Assigned task => For the entries that appear below, write out the exact text and omit the pictures.

(Items from a data source)
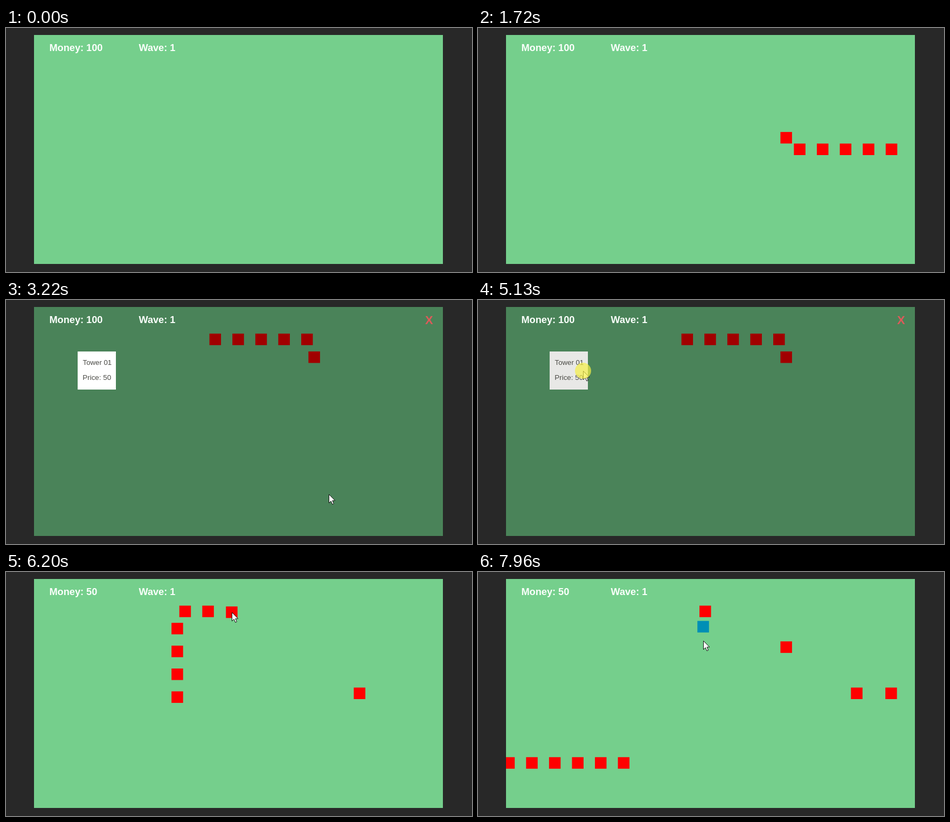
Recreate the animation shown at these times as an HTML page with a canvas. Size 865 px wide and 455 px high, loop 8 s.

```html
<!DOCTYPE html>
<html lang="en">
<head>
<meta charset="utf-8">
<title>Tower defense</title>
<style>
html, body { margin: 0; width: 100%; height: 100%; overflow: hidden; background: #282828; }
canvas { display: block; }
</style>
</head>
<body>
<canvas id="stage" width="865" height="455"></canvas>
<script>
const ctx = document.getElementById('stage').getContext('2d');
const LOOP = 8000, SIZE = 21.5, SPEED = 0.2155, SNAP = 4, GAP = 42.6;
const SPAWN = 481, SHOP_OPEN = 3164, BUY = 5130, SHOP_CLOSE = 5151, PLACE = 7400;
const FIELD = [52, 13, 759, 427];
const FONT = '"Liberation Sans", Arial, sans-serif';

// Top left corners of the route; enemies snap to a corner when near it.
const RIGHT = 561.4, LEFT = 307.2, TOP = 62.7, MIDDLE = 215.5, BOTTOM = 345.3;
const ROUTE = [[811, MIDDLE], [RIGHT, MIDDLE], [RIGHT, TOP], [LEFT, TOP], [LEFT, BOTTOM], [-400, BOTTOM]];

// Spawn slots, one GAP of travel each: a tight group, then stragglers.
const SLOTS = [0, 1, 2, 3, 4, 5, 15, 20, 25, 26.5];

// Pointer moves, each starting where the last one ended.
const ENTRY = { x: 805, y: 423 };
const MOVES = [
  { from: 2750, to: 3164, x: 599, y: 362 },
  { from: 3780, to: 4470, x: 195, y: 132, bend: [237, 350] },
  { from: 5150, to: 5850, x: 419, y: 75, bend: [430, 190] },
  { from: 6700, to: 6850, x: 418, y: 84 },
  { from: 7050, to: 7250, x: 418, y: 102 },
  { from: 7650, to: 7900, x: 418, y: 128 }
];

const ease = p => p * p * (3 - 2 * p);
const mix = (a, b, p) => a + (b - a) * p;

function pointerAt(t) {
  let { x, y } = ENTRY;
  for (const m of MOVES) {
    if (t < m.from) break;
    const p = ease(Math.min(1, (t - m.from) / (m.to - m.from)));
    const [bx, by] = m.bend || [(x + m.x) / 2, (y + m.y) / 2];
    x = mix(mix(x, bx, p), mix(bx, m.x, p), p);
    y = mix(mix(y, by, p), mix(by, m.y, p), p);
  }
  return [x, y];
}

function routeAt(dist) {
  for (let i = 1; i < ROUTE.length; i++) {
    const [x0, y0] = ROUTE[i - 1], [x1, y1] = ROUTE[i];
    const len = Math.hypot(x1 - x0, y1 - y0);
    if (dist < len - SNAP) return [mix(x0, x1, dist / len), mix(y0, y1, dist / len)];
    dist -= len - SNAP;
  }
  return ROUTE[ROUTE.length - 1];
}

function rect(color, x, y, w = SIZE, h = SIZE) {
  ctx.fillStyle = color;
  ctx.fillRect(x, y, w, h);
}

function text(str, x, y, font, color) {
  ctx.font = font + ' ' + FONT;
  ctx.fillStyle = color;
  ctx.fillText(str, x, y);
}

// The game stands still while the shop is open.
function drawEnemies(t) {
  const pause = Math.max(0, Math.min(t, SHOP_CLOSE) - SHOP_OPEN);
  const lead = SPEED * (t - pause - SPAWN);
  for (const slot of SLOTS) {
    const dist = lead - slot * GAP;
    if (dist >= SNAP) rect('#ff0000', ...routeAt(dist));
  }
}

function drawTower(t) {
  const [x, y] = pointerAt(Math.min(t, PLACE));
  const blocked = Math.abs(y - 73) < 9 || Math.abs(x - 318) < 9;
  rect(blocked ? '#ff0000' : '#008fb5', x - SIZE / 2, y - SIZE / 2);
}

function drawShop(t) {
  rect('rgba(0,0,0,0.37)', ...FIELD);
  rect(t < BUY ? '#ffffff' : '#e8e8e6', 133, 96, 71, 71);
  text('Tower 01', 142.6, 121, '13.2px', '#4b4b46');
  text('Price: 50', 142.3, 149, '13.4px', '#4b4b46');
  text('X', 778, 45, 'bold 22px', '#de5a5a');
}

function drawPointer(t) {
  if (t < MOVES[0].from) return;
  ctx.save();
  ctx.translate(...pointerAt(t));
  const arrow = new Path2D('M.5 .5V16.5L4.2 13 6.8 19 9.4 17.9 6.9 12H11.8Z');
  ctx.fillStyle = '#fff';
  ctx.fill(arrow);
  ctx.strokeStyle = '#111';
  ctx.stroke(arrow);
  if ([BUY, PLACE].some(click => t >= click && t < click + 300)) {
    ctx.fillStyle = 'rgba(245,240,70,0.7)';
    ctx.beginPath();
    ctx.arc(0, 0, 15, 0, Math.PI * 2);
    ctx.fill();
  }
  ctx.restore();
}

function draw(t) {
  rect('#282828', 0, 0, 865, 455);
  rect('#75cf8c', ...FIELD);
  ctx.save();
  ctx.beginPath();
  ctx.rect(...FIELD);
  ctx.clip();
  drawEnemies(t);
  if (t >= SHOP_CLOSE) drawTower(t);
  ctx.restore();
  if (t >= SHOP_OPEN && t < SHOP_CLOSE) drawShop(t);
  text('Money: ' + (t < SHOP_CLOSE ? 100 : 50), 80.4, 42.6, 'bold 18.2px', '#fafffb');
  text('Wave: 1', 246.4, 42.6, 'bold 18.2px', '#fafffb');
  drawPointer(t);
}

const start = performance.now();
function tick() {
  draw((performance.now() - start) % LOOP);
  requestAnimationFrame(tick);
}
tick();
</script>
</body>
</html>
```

Task answer =>
Recreate the animation shown at these times as an HTML page with a canvas. Size 865 px wide and 455 px high, loop 8 s.

```html
<!DOCTYPE html>
<html lang="en">
<head>
<meta charset="utf-8">
<title>Tower defense</title>
<style>
html, body { margin: 0; width: 100%; height: 100%; overflow: hidden; background: #282828; }
canvas { display: block; }
</style>
</head>
<body>
<canvas id="stage" width="865" height="455"></canvas>
<script>
const ctx = document.getElementById('stage').getContext('2d');
const LOOP = 8000, SIZE = 21.5, SPEED = 0.2155, SNAP = 4, GAP = 42.6;
const SPAWN = 481, SHOP_OPEN = 3164, BUY = 5130, SHOP_CLOSE = 5151, PLACE = 7400;
const FIELD = [52, 13, 759, 427];
const FONT = '"Liberation Sans", Arial, sans-serif';

// Top left corners of the route; enemies snap to a corner when near it.
const RIGHT = 561.4, LEFT = 307.2, TOP = 62.7, MIDDLE = 215.5, BOTTOM = 345.3;
const ROUTE = [[811, MIDDLE], [RIGHT, MIDDLE], [RIGHT, TOP], [LEFT, TOP], [LEFT, BOTTOM], [-400, BOTTOM]];

// Spawn slots, one GAP of travel each: a tight group, then stragglers.
const SLOTS = [0, 1, 2, 3, 4, 5, 15, 20, 25, 26.5];

// Pointer moves, each starting where the last one ended.
const ENTRY = { x: 805, y: 423 };
const MOVES = [
  { from: 2750, to: 3164, x: 599, y: 362 },
  { from: 3780, to: 4470, x: 195, y: 132, bend: [237, 350] },
  { from: 5150, to: 5850, x: 419, y: 75, bend: [430, 190] },
  { from: 6700, to: 6850, x: 418, y: 84 },
  { from: 7050, to: 7250, x: 418, y: 102 },
  { from: 7650, to: 7900, x: 418, y: 128 }
];

const ease = p => p * p * (3 - 2 * p);
const mix = (a, b, p) => a + (b - a) * p;

function pointerAt(t) {
  let { x, y } = ENTRY;
  for (const m of MOVES) {
    if (t < m.from) break;
    const p = ease(Math.min(1, (t - m.from) / (m.to - m.from)));
    const [bx, by] = m.bend || [(x + m.x) / 2, (y + m.y) / 2];
    x = mix(mix(x, bx, p), mix(bx, m.x, p), p);
    y = mix(mix(y, by, p), mix(by, m.y, p), p);
  }
  return [x, y];
}

function routeAt(dist) {
  for (let i = 1; i < ROUTE.length; i++) {
    const [x0, y0] = ROUTE[i - 1], [x1, y1] = ROUTE[i];
    const len = Math.hypot(x1 - x0, y1 - y0);
    if (dist < len - SNAP) return [mix(x0, x1, dist / len), mix(y0, y1, dist / len)];
    dist -= len - SNAP;
  }
  return ROUTE[ROUTE.length - 1];
}

function rect(color, x, y, w = SIZE, h = SIZE) {
  ctx.fillStyle = color;
  ctx.fillRect(x, y, w, h);
}

function text(str, x, y, font, color) {
  ctx.font = font + ' ' + FONT;
  ctx.fillStyle = color;
  ctx.fillText(str, x, y);
}

// The game stands still while the shop is open.
function drawEnemies(t) {
  const pause = Math.max(0, Math.min(t, SHOP_CLOSE) - SHOP_OPEN);
  const lead = SPEED * (t - pause - SPAWN);
  for (const slot of SLOTS) {
    const dist = lead - slot * GAP;
    if (dist >= SNAP) rect('#ff0000', ...routeAt(dist));
  }
}

function drawTower(t) {
  const [x, y] = pointerAt(Math.min(t, PLACE));
  const blocked = Math.abs(y - 73) < 9 || Math.abs(x - 318) < 9;
  rect(blocked ? '#ff0000' : '#008fb5', x - SIZE / 2, y - SIZE / 2);
}

function drawShop(t) {
  rect('rgba(0,0,0,0.37)', ...FIELD);
  rect(t < BUY ? '#ffffff' : '#e8e8e6', 133, 96, 71, 71);
  text('Tower 01', 142.6, 121, '13.2px', '#4b4b46');
  text('Price: 50', 142.3, 149, '13.4px', '#4b4b46');
  text('X', 778, 45, 'bold 22px', '#de5a5a');
}

function drawPointer(t) {
  if (t < MOVES[0].from) return;
  ctx.save();
  ctx.translate(...pointerAt(t));
  const arrow = new Path2D('M.5 .5V16.5L4.2 13 6.8 19 9.4 17.9 6.9 12H11.8Z');
  ctx.fillStyle = '#fff';
  ctx.fill(arrow);
  ctx.strokeStyle = '#111';
  ctx.stroke(arrow);
  if ([BUY, PLACE].some(click => t >= click && t < click + 300)) {
    ctx.fillStyle = 'rgba(245,240,70,0.7)';
    ctx.beginPath();
    ctx.arc(0, 0, 15, 0, Math.PI * 2);
    ctx.fill();
  }
  ctx.restore();
}

function draw(t) {
  rect('#282828', 0, 0, 865, 455);
  rect('#75cf8c', ...FIELD);
  ctx.save();
  ctx.beginPath();
  ctx.rect(...FIELD);
  ctx.clip();
  drawEnemies(t);
  if (t >= SHOP_CLOSE) drawTower(t);
  ctx.restore();
  if (t >= SHOP_OPEN && t < SHOP_CLOSE) drawShop(t);
  text('Money: ' + (t < SHOP_CLOSE ? 100 : 50), 80.4, 42.6, 'bold 18.2px', '#fafffb');
  text('Wave: 1', 246.4, 42.6, 'bold 18.2px', '#fafffb');
  drawPointer(t);
}

const start = performance.now();
function tick() {
  draw((performance.now() - start) % LOOP);
  requestAnimationFrame(tick);
}
tick();
</script>
</body>
</html>
```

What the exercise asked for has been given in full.